GLOBALISATION AND TECHNOLOGY

India Vs Pakistan: Lessons for Kenya on evolution of warfare

Never in our history have we been more exposed than we are now

In Summary

• Videos emerged of Pakistani fighter pilots celebrating their downing of the Indian Air Force jet while hashtags calling for broader strikes from both sides trended.

• Kenya has no option therefore but to develop and expand its unconventional warfare capacity.

KDF troops at an operation in Somalia. /FILE
KDF troops at an operation in Somalia. /FILE

On February 14, 40 Indian Central Reserve Police Force troops were killed in an attack on their convoy travelling through Pulwama in the restive Kashmir.

The attack was claimed by a Pakistani terrorist group, Jaish e Mohammed. India responded with airstrikes on the JeM bases in Pakistan.

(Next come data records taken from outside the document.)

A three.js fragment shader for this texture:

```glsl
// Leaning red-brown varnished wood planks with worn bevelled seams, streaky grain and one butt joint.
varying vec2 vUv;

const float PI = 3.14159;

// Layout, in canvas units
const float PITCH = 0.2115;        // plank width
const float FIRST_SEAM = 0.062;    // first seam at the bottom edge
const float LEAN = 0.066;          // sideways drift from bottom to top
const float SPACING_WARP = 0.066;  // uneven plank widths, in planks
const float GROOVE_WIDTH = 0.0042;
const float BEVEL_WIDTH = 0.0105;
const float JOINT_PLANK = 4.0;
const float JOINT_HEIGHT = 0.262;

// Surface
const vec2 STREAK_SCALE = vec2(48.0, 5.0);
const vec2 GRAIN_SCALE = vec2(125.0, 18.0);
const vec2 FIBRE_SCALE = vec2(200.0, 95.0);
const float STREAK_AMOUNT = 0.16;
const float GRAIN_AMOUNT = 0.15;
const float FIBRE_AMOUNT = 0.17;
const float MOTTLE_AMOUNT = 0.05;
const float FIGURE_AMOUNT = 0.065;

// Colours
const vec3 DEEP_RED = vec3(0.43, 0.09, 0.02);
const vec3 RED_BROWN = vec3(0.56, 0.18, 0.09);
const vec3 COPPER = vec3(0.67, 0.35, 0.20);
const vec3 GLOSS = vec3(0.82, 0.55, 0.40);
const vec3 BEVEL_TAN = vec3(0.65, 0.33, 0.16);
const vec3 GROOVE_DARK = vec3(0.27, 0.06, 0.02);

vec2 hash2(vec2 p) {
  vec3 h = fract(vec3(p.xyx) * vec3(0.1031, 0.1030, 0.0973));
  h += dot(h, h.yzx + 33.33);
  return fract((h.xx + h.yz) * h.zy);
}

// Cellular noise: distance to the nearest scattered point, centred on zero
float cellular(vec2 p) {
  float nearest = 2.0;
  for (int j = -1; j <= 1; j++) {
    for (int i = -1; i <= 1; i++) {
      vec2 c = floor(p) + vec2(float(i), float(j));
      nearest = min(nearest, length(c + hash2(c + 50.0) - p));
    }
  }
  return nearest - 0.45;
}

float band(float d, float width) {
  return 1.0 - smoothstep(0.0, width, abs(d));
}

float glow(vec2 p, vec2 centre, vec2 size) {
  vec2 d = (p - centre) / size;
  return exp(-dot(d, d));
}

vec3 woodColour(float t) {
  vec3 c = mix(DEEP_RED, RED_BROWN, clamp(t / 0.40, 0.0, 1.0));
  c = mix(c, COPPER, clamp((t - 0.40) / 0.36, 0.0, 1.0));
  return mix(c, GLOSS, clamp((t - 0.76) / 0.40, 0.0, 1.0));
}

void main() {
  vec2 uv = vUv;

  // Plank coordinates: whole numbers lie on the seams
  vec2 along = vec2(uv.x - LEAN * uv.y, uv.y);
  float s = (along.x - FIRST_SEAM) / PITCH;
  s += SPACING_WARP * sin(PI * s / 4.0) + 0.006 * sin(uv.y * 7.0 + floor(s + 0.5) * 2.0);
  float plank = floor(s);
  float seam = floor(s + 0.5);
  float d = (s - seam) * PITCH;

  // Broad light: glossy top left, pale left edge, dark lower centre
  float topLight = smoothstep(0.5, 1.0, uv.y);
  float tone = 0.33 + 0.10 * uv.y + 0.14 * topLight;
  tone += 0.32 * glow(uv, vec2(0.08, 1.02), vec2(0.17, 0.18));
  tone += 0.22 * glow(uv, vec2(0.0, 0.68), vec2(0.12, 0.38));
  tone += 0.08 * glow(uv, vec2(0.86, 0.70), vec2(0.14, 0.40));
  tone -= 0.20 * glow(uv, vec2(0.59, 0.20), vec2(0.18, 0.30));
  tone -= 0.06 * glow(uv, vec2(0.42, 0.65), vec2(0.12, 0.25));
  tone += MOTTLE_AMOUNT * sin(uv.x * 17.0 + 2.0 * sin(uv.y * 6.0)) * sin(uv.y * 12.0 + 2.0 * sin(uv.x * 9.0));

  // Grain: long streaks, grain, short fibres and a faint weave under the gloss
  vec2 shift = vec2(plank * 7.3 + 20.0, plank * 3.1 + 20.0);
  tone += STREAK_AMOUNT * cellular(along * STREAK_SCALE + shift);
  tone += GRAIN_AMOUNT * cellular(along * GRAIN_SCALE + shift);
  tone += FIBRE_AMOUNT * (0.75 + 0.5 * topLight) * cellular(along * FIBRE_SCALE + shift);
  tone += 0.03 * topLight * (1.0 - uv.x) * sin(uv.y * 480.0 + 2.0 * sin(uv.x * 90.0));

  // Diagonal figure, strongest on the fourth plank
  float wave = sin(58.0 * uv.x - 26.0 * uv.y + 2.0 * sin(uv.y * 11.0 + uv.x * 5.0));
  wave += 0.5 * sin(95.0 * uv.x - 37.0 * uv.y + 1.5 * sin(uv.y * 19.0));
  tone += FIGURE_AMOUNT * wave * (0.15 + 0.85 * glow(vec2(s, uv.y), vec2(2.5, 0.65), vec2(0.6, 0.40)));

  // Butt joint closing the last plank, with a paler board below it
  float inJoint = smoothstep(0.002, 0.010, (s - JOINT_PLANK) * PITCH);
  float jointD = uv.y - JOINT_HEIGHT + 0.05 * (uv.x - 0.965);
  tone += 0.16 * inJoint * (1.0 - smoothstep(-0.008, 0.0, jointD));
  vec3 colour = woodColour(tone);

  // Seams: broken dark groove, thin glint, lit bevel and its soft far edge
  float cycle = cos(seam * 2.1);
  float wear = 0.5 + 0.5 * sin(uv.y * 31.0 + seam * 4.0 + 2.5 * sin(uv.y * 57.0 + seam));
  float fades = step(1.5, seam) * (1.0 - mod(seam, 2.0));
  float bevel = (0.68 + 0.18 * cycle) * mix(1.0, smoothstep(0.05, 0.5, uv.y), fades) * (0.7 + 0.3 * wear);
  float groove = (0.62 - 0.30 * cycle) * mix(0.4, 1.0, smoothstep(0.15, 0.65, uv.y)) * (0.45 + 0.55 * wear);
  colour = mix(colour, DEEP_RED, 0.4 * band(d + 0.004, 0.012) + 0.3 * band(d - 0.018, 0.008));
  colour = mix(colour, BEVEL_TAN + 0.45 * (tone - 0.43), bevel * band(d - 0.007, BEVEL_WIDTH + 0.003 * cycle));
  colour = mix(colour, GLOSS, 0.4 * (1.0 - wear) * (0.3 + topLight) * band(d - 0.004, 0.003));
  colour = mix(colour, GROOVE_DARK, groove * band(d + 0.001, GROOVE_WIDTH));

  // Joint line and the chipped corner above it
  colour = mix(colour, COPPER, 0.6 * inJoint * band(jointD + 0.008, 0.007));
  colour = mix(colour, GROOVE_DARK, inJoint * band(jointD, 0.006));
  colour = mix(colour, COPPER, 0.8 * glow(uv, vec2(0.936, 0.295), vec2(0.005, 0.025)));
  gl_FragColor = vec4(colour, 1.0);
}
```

After the Indian Air Force strike on the terror bases in Balakot, Pakistan responded with its own airstrikes on Indian military positions.

The resulting airstrikes and counter airstrikes led to the downing of an Indian Air Force MiG 21 Bis. For the first time since the cold war, the world was staring at a potential nuclear war.

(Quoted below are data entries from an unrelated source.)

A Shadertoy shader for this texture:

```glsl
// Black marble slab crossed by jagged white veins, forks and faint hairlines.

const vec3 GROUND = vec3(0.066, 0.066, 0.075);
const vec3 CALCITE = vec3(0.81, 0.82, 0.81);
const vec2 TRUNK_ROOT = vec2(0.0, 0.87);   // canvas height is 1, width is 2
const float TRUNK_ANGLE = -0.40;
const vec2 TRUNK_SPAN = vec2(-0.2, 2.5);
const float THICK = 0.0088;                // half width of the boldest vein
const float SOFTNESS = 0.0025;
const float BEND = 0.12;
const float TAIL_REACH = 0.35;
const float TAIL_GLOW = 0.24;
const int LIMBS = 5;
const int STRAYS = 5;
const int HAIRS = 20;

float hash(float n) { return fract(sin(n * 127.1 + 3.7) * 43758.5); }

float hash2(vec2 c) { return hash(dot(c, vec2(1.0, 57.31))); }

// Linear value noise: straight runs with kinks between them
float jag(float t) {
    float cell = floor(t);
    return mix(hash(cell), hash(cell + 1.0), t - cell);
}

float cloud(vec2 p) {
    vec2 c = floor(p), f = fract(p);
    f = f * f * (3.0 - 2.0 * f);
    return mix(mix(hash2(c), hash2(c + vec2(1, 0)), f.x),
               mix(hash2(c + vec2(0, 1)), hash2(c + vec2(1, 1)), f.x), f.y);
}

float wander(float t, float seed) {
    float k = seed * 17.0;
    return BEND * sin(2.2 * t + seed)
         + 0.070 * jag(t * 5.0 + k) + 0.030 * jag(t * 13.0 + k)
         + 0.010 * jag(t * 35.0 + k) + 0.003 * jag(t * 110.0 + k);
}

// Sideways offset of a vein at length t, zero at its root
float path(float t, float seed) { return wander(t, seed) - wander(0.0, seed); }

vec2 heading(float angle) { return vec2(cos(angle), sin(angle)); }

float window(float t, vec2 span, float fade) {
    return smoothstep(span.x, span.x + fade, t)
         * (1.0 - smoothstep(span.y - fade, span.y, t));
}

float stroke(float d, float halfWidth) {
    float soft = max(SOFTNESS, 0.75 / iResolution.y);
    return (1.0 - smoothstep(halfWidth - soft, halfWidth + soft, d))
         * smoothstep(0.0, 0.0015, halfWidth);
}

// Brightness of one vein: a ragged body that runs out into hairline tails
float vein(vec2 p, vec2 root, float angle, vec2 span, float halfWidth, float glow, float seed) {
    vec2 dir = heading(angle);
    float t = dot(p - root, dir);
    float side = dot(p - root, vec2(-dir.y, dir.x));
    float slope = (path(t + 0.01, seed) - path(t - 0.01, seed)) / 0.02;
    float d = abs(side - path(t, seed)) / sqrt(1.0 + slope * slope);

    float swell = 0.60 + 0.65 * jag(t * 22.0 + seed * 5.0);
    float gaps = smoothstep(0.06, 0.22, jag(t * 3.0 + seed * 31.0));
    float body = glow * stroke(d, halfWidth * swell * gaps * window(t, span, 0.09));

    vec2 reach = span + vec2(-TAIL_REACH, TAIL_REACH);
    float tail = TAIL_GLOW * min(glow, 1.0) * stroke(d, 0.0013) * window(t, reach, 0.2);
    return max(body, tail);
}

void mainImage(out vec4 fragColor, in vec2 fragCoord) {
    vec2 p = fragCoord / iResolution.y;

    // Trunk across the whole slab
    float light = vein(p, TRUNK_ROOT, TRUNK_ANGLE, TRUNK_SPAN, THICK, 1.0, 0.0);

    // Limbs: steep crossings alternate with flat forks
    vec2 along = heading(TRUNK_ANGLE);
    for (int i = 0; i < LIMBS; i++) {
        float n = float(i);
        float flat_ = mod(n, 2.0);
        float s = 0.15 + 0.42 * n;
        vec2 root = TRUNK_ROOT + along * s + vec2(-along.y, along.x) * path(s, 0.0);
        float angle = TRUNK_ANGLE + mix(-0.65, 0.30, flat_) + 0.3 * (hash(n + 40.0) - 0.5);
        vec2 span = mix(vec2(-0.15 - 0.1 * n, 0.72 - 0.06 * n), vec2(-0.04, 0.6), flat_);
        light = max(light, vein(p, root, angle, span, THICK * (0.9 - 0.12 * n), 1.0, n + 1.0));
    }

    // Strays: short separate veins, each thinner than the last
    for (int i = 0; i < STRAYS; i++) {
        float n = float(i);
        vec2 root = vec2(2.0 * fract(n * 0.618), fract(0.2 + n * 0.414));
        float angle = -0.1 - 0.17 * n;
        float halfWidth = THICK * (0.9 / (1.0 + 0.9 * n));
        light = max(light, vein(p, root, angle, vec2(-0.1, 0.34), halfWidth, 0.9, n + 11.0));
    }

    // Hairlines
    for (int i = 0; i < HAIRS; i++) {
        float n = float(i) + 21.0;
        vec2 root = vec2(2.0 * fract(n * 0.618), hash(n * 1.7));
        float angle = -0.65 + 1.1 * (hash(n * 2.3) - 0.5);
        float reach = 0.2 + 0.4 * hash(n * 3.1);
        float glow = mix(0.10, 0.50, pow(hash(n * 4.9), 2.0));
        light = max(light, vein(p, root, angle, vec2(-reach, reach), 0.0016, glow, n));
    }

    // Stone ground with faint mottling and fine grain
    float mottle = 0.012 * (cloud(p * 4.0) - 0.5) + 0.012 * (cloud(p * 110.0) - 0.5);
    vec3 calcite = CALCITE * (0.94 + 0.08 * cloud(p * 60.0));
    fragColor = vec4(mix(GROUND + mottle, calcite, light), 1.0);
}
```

Social media users fanned the flames of war. Videos emerged of Pakistani fighter pilots celebrating their downing of the Indian Air Force jet while hashtags calling for broader strikes from both sides trended.

The war on social media was fiercer than the actual war on the ground. Interestingly, even ranking government officers were on Twitter calling for war!

While we focused on efforts to prevent the two nuclear powers from going into open hostilities, we missed the real shocker; the era of hybrid warfare is officially with us.

Hybrid warfare is a term used to describe the use of non-state forces to achieve national objectives of the client state. While the use of such forces (terror groups, mercenaries) dates back to ancient times, its modern version was used devastatingly in Sevastopol during the Crimean Crisis.

Amisom Burundi troops patrol the outskirts of Mogadishu in this file photo.
Amisom Burundi troops patrol the outskirts of Mogadishu in this file photo.
Image: REUTERS

The attractiveness of such tactics is not lost to an observer. These groups offer the aggressor state deniability and keep their war cost low while stretching out the opposing forces and forcing them to incur heavy deployment and equipment costs.

One hopes that the KDF has taken note of the happenings in India. Never in our history have we been more exposed than we are now.

Any adversary that has a score to settle with Kenya need only contract the services of al Shabaab in Somalia to hit our forces under Amisom. Indeed there is worry within certain security circles, that the attack on El Adde camp was a case of hybrid warfare.

Because armies are trained to fight symmetrical warfare, the challenge now becomes responding to such attacks without raising the level of the conflict.

How do we hit back at an enemy in foreign territory without provoking retaliation by the host state? How do we avoid being baited into open war?

Kenya has no option therefore but to develop and expand its unconventional warfare capacity.

We must shed our fear of public engagement and capitalise on the power of social media. The KDF and NIS must learn to grab the narrative and steer it to Kenya’s advantage on social media.

We must also expand, equip and develop the capacity of our Special Forces. In conjunction with this, our diplomatic services must work in tandem with the security services.

An effective response is only as effective as the deniability that the diplomatic corps can offer for Kenya.

Globalisation and technology have changed the face of warfare. With the rise in social media usage and transnational terror organisations, the face of warfare has evolved. We hope that Kenya’s security apparatus is evolving with it.

Student of military history